For our # 18 Bird Photography Challenge, we bring you a superbly camouflaged bird: the Tawny Frogmouth (Podargus strigoides). We were lucky to see this master of disguise for the first time at Banyule Flats in late April and again a few weeks later. Leanne Cole, photographer and local resident, often frequents the Banyule Flats and was kind enough to point out to me this hard to spot bird during our early morning wander.
What does it look like
The Tawny Frogmouth is a large stocky bird measuring 35 to 55cms, with rounded wings and short legs. The plumage is silver-grey on top, streaked and mottled with black, white and rufous above and a paler grey below. The leading edge of the primary feathers are fringed to allow for silent flight. The head of the Tawny Frogmouth is large, with yellow eyes and a wide heavy bill which is olive grey to blackish. It has bristles above its beak. During the day this nocturnal bird perches on tree branches, in a fork low down and looks as if it is part of the tree, with its colouring and texture looking a bit like bark. This makes it practically invisible.
Did you know?
With its nocturnal habit and owl-like appearance, the Tawny Frogmouth is often confused with an owl, but is actually more closely related to the nightjar, with is another nocturnal bird with long wings and a short beak.
How does it behave?
The Tawny Frogmouth nests in trees and hunts at night. Being a carnivore, it eats insects, worms, slugs and snails. Small reptiles and frogs are also taken. It caches its food by swooping to the ground from a vantage perch. It can also catch moths on the wing, which makes the bird vulnerable to being hit by cars, when insects are attracted by their headlights.
Tawny frogmouths form pairs for life and can often be seen together roosting closely together on the same branch. This was the case both times I photographed them.
At the first hint of danger, such as an approaching photographer or two, rather than flee, it freezes, compacting its plumage and closing its eyes, and looks just like a dead branch. Often a pair will sit together with their heads pointing skywards to further emphasize the dead tree appearance. In this photo, you can see the eye of the top bird just looking at me sideways!
Where is it found?
Found throughout the Australia mainland and Tasmania, this native bird favours heath, forest and woodlands, in urban and rural areas.
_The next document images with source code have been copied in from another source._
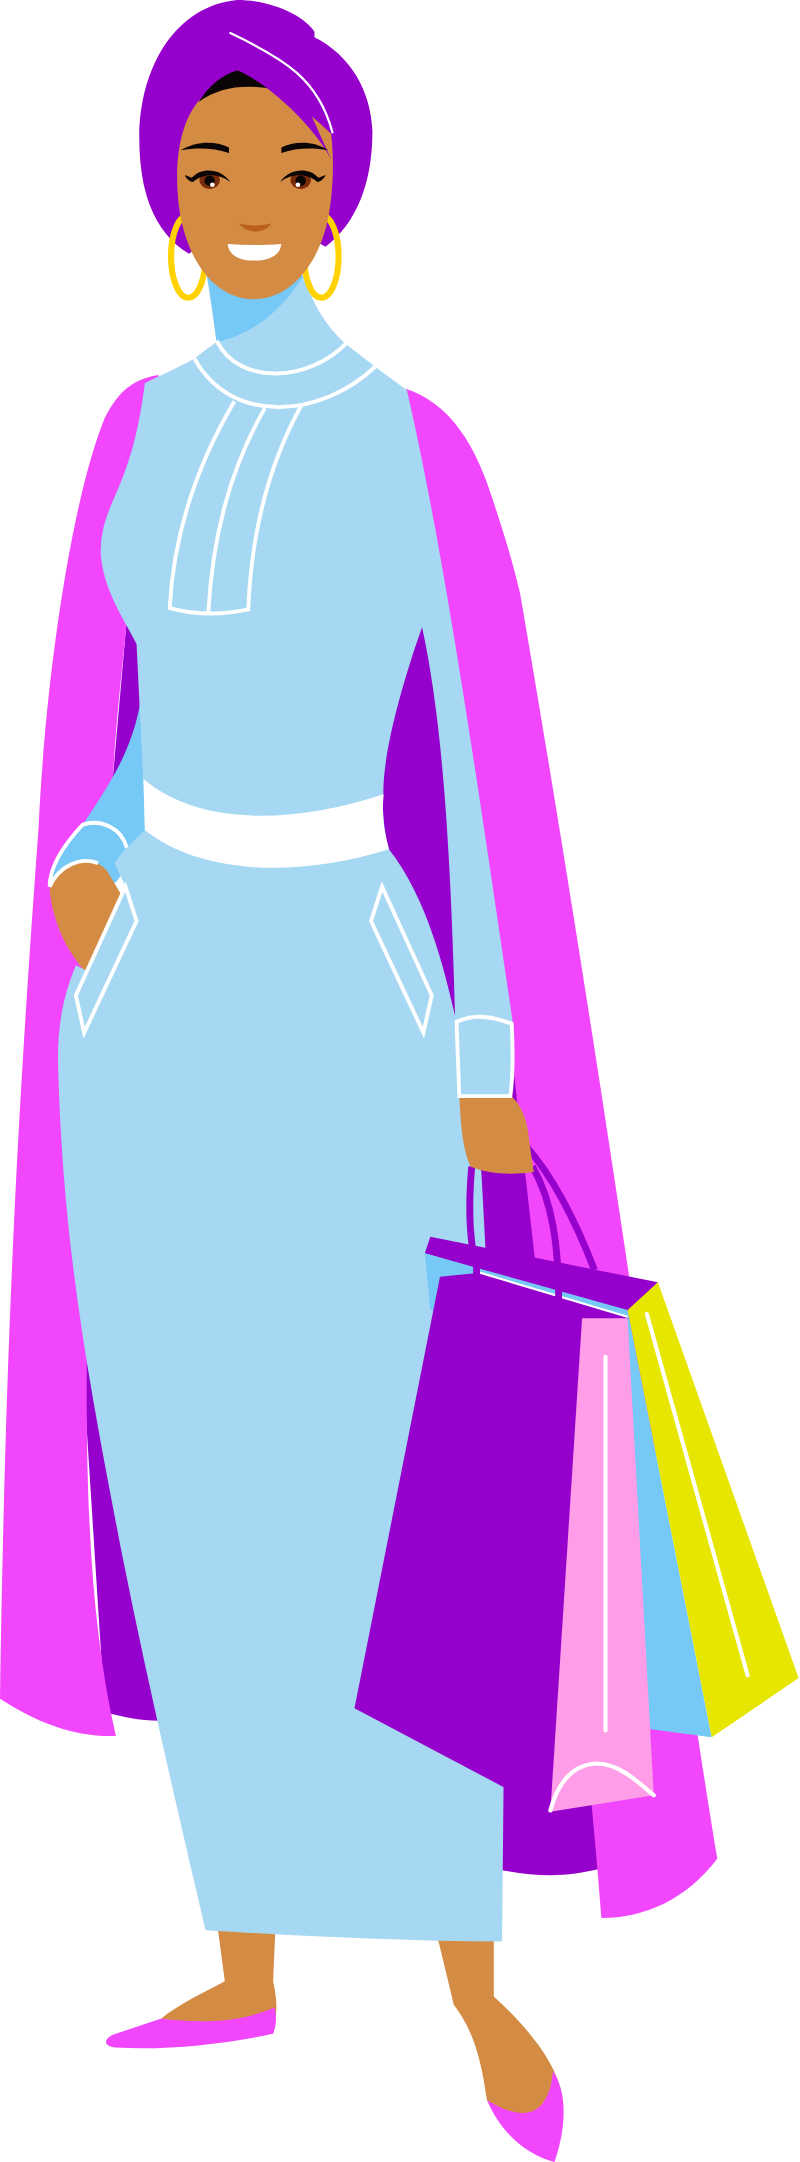
<!DOCTYPE html>
<html lang="en">
<head>
<meta charset="utf-8">
<title>Woman with shopping bags</title>
<style>
:root {
  --paper: #ffffff;
  --sky: #a6d8f3;
  --sky-deep: #76c8f7;
  --violet: #9600cc;
  --magenta: #f246fc;
  --pink: #ff9de8;
  --lime: #e6e600;
  --gold: #ffd200;
  --skin: #d48c45;
  --skin-shade: #bb611f;
  --iris: #7a2b0a;
  --ink: #0c0506;
}
html, body { margin: 0; padding: 0; background: var(--paper); overflow: hidden; }
.illustration { display: block; width: 800px; height: 2162px; }
.sky { fill: var(--sky); }
.sky-deep { fill: var(--sky-deep); }
.violet { fill: var(--violet); }
.magenta { fill: var(--magenta); }
.pink { fill: var(--pink); }
.lime { fill: var(--lime); }
.skin { fill: var(--skin); }
.white { fill: var(--paper); }
.ink { fill: var(--ink); }
.stitch { fill: none; stroke: var(--paper); stroke-width: 2.8; stroke-linejoin: miter; }
.shine { fill: none; stroke: var(--paper); stroke-width: 3; stroke-linecap: round; }
.handle { fill: none; stroke: var(--violet); stroke-width: 5; }
.earring { fill: none; stroke: var(--gold); stroke-width: 4.4; }
</style>
</head>
<body>
<svg class="illustration" viewBox="0 0 580 1568" preserveAspectRatio="none" role="img" aria-label="Smiling woman in a purple turban, blue dress and magenta cape carrying shopping bags">
  <g id="cape">
    <path class="violet" d="M92 448L110 460L108 610L60 620L82 562ZM58 960L90 960L116 1248C100 1248 90 1245 76 1242Z"/>
    <path class="violet" d="M306 440L340 470L374 770L400 900L440 1200L436 1355C410 1362 388 1361 362 1356L340 1000L270 620L270 480Z"/>
    <path class="magenta" d="M115 272C96 275 86 284 76 303C52 362 33 490 28 600C14 790 4 960 0 1232C26 1249 54 1260 84 1259C66 1180 62 1090 63 978L76 720L66 640L82 562C84 525 88 490 92 450L110 400Z"/>
    <path class="magenta" d="M294 282C325 292 342 320 353 350C364 382 371 405 377 430C402 575 430 750 456 925C480 1080 502 1240 520 1348C498 1377 468 1391 436 1391C430 1310 405 1060 388 915L373 782L340 560Z"/>
  </g>

  <g id="legs">
    <path class="skin" d="M157 1392L200 1392L198 1437C200 1446 201 1454 200 1462L160 1472L117 1464C129 1454 148 1445 163 1437Z"/>
    <path class="magenta" d="M117 1464C147 1468 176 1466 199 1456C201 1464 200 1470 198 1475C160 1483 120 1487 84 1485C74 1484 75 1478 84 1475Z"/>
    <path class="skin" d="M316 1400H358V1448C380 1468 396 1488 403 1505C401 1535 378 1542 353 1523C348 1487 341 1470 329 1454Z"/>
    <path class="magenta" d="M353 1523C382 1541 398 1533 401 1502C411 1517 411 1542 402 1568C380 1562 363 1546 353 1523Z"/>
  </g>

  <g id="pocket-arm">
    <path class="sky-deep" d="M102 508C96 543 82 565 60 598C46 615 38 628 36 643L60 640L84 640L108 606Z"/>
    <path class="skin" d="M36 645C44 622 66 618 78 632L92 656L63 706C48 690 38 668 36 645Z"/>
    <path class="stitch" d="M92 615C88 600 73 594 60 598C46 613 36 629 36 643C43 628 58 621 71 626"/>
  </g>

  <g id="dress">
    <path class="sky" d="M150 200C152 216 155 232 157 248C150 253 146 256 141 260C127 268 116 272 105 278C101 310 95 333 85 356C76 376 73 386 73 402C75 427 88 446 99 467L104 570L105 602C98 609 90 616 83 626L91 643L63 704L55 700C46 722 42 742 42 768C45 905 66 1010 88 1125C107 1220 128 1310 149 1400C220 1404 290 1408 364 1408L366 1200L357 1000L349 850L332 785L330 737C322 703 310 652 282 616C278 600 277 588 278 577C277 550 290 500 306 455C322 528 327 630 330 740L333 795H370C373 775 373 758 372 743C345 560 322 400 295 283C287 277 280 272 272 266L250 249C236 236 226 219 220 200Z"/>
    <path class="sky-deep" d="M148 196L220 200C204 226 182 243 157 248C155 232 153 214 150 200Z"/>
    <path class="white" d="M104 565C145 600 215 597 278 576C277 590 278 603 282 616C215 637 145 634 105 602Z"/>
    <g id="seams" class="stitch">
      <path d="M157 247C174 281 225 276 251 249M141 260C168 309 233 303 272 266"/>
      <path d="M170 291C144 335 126 385 123 441C142 446 162 446 180 442C182 390 194 338 219 293M192 296C166 342 154 390 151 445"/>
      <path id="pocket" d="M91 643L99 668L61 749L55 722Z"/>
      <path d="M277 643L269 668L307 749L313 722Z"/>
    </g>
  </g>

  <g id="shopping-bags">
    <path class="handle" d="M342 846C339 880 341 902 346 926M382 832C403 856 419 890 431 921M386 846C401 872 405 905 405 944"/>
    <path class="violet" d="M312 897L477 930L455 952L308 909Z"/>
    <path class="sky-deep" d="M308 909L455 950L516 1260L440 1250L400 960L312 950Z"/>
    <path class="lime" d="M477 930L579 1217L516 1260L455 950Z"/>
    <path class="violet" d="M319 926L348 923L456 956L424 965L399 1314L257 1239Z"/>
    <path class="pink" d="M422 956H455L474 1302L399 1314Z"/>
    <path class="stitch" style="stroke-width:1.6" d="M348 923L455 955"/>
    <path class="handle" d="M345.500 912V924M405 930V943"/>
    <path class="shine" d="M439 984V1255M469 953L542 1215"/>
    <path class="shine" d="M399 1313C405 1291 416 1280 432 1279C449 1279 462 1292 474 1302"/>
  </g>

  <g id="bag-hand">
    <path class="skin" d="M333 795H371C381 805 383 818 384 830L387 850C372 852 355 852 341 846C335 832 334 814 333 795Z"/>
    <path class="stitch" d="M372 743C358 737 344 735 331 741L333 795H370C372 780 372 762 371 743"/>
  </g>

  <g id="head">
    <path class="violet" d="M101 100C101 48 128 4 172 0C198 0 221 12 228 23L228 27C254 40 269 66 270 95C270 134 258 162 236 179L184 150L137 184C111 168 101 138 101 100Z"/>
    <ellipse class="earring" cx="136.500" cy="186" rx="12.500" ry="30"/>
    <ellipse class="earring" cx="233" cy="186" rx="12.500" ry="30"/>
    <path class="skin" d="M145 72C129 90 126 122 130 152C136 191 157 217 184 217C213 217 234 187 239 152C242 132 242 112 240 97C219 77 194 58 172 51Z"/>
    <path class="ink" d="M144 74C152 61 162 54 172 51C182 53 191 58 199 65C180 61 160 62 144 74Z"/>
    <path class="violet" d="M150 60L172 46L215 60L243 122C234 98 198 62 172 51C161 54 152 61 144 74Z"/>
    <path class="shine" style="stroke-width:1.6" d="M167 24C207 43 231 58 241 96"/>
    <g id="face">
      <path class="ink" d="M131 109C142 102 157 102 166 107L166 111C154 107 143 107 131 109ZM238 109C228 102 213 102 204 107L204 111C215 107 227 107 238 109Z"/>
      <g id="eye">
        <ellipse cx="152" cy="130.500" rx="7.500" ry="6.500" fill="var(--iris)"/>
        <circle class="ink" cx="152" cy="131" r="3.800"/>
        <circle class="white" cx="154" cy="134" r="1.700"/>
        <path class="ink" d="M134 127L139 129C146 121 160 122 167 132C159 126 148 125 140 132C138 132 135 130 134 127Z"/>
      </g>
      <use href="#eye" transform="translate(370 0) scale(-1 1)"/>
      <path fill="var(--skin-shade)" d="M173 162C180 164 190 164 197 162C192 170 179 170 173 162Z"/>
      <path class="white" d="M165 177C178 178 192 178 204 177C203 185 196 189 184 189C173 189 166 185 165 177Z"/>
    </g>
  </g>
</svg>
</body>
</html>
The images were captured at Banyule Flats, a grassy wetland in inner Melbourne, with a Canon 7D Mark II, and a Canon 100-400L lens, hand held. Click on any image in the gallery to display in full screen.